Hartford Passes Wal-Mart Public Access Law

Consumers and workers challenging abuses by Wal-Mart will have a new weapon when the company opens a store in Hartford: those activists will be able to enter company property and tell customers and workers about those abuses:

For the first time in Connecticut, among the first times in the nation, a local ordinance gives union organizers - and any other groups - the right to do their thing on Wal-Mart property, peacefully and within reason, without fear of the boot or handcuffs.

They can rouse rabble right up to the front door of the 155,000-square-foot store. This is a big deal at Wal-Mart, which has so far remained 100 percent non-union in its North American stores in part by keeping labor organizers as far as possible from its "associates."

Since I helped pass this law as part of my day job, this legal change is near and dear to my heart.

A basic problem in modern urban developments is that we are losing the public space to protest the loss of that public space. Workers are abused, but union organizers are barred from the parking lots where they could explain to workers their rights to organize to change those conditions.

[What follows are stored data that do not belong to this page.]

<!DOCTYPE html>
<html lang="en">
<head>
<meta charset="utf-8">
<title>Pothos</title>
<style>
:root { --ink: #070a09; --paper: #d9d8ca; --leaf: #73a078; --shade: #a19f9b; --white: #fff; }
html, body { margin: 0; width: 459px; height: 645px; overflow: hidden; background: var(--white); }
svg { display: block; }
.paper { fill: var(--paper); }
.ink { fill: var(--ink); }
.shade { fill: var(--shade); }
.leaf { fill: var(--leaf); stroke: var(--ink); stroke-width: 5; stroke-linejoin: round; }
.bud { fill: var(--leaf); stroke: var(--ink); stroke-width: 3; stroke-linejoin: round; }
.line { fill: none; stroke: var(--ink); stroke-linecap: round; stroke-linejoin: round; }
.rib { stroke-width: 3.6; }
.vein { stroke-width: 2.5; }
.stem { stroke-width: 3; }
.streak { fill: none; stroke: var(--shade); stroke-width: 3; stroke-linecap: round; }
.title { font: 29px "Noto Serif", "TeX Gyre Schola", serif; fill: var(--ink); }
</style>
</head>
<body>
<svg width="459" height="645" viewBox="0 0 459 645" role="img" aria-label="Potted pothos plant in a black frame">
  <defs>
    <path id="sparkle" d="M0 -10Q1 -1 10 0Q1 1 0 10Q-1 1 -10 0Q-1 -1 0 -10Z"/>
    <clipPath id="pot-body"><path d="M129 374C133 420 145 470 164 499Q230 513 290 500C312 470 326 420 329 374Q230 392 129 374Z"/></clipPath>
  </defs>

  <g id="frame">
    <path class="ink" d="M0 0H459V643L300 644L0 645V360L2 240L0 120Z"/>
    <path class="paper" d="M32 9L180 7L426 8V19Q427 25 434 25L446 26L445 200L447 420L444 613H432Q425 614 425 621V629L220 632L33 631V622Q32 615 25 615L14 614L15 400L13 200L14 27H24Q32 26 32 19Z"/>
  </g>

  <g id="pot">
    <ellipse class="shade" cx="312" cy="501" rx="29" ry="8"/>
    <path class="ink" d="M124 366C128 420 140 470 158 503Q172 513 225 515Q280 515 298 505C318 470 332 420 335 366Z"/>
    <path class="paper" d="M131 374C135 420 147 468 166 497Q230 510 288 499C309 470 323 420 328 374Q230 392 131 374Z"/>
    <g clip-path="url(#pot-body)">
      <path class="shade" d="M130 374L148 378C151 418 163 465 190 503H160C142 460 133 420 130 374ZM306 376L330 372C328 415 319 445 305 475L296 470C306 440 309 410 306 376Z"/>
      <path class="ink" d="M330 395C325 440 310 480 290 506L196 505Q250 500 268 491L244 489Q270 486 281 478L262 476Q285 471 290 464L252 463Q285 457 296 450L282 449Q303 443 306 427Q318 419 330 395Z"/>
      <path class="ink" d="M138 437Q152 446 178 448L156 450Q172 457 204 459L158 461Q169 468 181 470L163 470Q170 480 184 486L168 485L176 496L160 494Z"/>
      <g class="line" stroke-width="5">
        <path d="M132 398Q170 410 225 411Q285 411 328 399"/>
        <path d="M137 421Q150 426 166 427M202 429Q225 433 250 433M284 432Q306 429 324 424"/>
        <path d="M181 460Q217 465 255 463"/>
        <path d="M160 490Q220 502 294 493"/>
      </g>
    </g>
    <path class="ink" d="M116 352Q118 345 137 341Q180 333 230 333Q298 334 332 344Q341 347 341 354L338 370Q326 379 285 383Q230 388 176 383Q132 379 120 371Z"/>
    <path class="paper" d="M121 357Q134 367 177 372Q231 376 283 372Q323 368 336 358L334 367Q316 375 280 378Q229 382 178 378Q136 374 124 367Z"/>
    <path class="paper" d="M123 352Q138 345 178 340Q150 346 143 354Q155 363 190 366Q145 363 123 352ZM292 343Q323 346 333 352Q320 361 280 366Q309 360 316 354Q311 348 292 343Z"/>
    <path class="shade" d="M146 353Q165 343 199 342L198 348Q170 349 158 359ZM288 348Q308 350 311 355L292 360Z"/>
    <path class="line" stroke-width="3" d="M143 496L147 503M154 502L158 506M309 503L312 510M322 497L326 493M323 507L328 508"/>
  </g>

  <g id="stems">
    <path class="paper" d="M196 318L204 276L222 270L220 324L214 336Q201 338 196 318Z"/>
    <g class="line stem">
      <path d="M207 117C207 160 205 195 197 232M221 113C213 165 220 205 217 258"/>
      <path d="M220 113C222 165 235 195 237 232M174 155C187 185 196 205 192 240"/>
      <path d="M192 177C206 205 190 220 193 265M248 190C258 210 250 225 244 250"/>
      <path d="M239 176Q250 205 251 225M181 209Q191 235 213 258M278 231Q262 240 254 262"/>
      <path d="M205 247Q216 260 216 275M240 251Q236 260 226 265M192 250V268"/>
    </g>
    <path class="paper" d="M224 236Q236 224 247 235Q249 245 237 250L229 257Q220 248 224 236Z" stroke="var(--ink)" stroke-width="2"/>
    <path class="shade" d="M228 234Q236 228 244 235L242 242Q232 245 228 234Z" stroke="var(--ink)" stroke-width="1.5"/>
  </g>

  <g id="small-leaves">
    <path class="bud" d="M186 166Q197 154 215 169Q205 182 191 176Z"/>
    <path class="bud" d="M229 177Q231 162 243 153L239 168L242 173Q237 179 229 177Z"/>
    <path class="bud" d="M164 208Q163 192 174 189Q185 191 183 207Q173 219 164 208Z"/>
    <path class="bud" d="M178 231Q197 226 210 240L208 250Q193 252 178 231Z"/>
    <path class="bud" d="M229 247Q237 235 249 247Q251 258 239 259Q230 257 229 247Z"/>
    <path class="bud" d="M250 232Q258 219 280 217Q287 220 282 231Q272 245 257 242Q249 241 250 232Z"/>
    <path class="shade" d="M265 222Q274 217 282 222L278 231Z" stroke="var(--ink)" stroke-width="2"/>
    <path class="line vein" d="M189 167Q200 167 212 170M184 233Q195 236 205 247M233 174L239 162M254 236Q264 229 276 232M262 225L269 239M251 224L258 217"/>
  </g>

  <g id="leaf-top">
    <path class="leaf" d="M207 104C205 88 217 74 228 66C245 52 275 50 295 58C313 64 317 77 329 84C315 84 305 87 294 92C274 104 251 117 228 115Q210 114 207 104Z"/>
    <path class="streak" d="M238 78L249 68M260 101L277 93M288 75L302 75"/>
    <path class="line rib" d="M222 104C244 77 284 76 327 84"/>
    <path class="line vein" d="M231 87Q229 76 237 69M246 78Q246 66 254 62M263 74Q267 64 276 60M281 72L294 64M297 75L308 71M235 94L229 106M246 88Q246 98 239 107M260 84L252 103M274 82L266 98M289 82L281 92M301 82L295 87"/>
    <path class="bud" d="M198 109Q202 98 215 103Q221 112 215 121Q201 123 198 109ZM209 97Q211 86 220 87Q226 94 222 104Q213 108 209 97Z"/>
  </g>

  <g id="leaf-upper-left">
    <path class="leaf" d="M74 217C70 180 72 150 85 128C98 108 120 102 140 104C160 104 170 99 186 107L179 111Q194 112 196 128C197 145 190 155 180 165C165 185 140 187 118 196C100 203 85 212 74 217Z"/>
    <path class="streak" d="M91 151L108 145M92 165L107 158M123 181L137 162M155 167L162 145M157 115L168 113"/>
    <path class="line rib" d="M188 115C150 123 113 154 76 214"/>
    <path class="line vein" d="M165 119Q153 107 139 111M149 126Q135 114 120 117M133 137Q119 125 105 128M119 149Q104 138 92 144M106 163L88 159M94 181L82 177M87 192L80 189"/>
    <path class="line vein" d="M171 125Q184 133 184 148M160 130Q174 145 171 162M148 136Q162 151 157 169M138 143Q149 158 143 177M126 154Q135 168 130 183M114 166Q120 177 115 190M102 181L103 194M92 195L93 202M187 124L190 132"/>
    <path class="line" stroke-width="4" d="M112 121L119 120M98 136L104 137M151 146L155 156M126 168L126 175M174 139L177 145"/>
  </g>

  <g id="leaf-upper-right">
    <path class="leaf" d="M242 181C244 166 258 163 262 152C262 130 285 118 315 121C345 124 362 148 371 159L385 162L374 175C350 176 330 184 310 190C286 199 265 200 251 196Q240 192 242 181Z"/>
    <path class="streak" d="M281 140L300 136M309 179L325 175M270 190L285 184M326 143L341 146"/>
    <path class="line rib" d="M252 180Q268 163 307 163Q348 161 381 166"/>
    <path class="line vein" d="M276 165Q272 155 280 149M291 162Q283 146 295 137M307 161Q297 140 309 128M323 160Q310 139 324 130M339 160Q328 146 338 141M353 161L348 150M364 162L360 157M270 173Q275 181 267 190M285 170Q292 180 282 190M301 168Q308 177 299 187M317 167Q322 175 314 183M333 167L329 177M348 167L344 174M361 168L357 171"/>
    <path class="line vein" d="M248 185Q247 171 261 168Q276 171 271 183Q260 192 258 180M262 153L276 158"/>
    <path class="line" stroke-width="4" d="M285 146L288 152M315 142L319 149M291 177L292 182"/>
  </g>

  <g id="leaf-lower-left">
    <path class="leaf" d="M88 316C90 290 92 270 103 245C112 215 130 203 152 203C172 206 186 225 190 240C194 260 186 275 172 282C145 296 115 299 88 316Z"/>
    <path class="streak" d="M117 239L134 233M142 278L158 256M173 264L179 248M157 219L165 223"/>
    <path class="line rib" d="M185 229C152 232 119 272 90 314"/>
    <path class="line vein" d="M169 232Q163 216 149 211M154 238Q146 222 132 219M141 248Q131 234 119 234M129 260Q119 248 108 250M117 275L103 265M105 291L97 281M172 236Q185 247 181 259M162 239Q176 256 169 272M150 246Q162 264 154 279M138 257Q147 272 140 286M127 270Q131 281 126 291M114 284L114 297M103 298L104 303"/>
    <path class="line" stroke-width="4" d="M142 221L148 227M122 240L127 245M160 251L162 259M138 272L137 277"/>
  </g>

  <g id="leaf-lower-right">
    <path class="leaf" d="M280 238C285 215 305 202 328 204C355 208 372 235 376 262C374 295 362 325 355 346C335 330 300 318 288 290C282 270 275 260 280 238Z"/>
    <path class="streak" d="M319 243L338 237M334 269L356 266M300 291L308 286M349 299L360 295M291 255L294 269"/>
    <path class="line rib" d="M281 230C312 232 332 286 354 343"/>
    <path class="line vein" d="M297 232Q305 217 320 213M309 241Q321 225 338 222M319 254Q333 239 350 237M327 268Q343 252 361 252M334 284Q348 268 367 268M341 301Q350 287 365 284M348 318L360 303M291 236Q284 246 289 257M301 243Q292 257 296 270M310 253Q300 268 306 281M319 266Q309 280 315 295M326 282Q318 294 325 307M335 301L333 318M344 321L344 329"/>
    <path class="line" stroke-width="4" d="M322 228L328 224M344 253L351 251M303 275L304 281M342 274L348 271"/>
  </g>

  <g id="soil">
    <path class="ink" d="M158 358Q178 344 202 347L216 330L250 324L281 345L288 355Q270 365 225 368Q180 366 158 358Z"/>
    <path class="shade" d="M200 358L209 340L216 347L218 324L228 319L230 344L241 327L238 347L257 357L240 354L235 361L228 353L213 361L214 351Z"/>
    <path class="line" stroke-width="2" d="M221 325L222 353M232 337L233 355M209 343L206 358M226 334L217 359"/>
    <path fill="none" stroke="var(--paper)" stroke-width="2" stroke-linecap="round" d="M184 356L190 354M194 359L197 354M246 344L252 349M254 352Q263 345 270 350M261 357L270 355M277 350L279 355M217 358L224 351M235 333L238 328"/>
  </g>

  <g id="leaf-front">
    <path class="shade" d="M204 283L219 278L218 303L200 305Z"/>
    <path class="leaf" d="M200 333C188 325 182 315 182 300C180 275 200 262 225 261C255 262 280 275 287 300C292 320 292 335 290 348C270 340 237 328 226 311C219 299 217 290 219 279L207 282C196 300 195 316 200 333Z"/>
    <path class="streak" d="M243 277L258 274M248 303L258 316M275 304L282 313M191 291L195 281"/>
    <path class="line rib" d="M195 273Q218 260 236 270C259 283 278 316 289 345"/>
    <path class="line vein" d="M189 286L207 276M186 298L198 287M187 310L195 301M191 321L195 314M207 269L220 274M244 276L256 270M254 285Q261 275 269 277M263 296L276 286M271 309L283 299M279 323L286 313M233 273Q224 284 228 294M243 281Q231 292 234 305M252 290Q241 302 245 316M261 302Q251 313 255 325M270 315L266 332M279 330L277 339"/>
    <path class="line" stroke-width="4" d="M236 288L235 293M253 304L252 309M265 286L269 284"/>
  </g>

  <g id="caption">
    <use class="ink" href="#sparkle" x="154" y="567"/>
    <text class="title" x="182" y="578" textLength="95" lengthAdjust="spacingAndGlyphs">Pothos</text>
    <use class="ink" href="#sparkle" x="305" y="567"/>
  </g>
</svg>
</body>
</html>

Activists in Hartford already have creative ideas on how to use this new found power:

"The fight to ensure that living wages and benefits are paid to workers is a battle we plan to engage," said Jon Green, director of Connecticut Working Families, a political party as well as a coalition of labor and community groups.

Among the organizers' ideas: a bake sale, right on the site, to raise money for Wal-Mart workers to buy health coverage.

Back in 1992, the US Supreme Court declared that federal labor law did not give union organizers any right to access employer property during a union election campaign. That meant that employers, who have daily access to employees, can propagandize against unionization with little chance for unions to respond.

But just because federal law gives unions and other consumer activists no right to free speech on company property doesn't mean that state and lcoal governments can't take action to create that right. And given the unlikelihood of federal labor law changes in the immediate future, state and local initiatives like Hartford are where the action will be in coming years.

Posted by Nathan at January 6, 2005 07:43 AM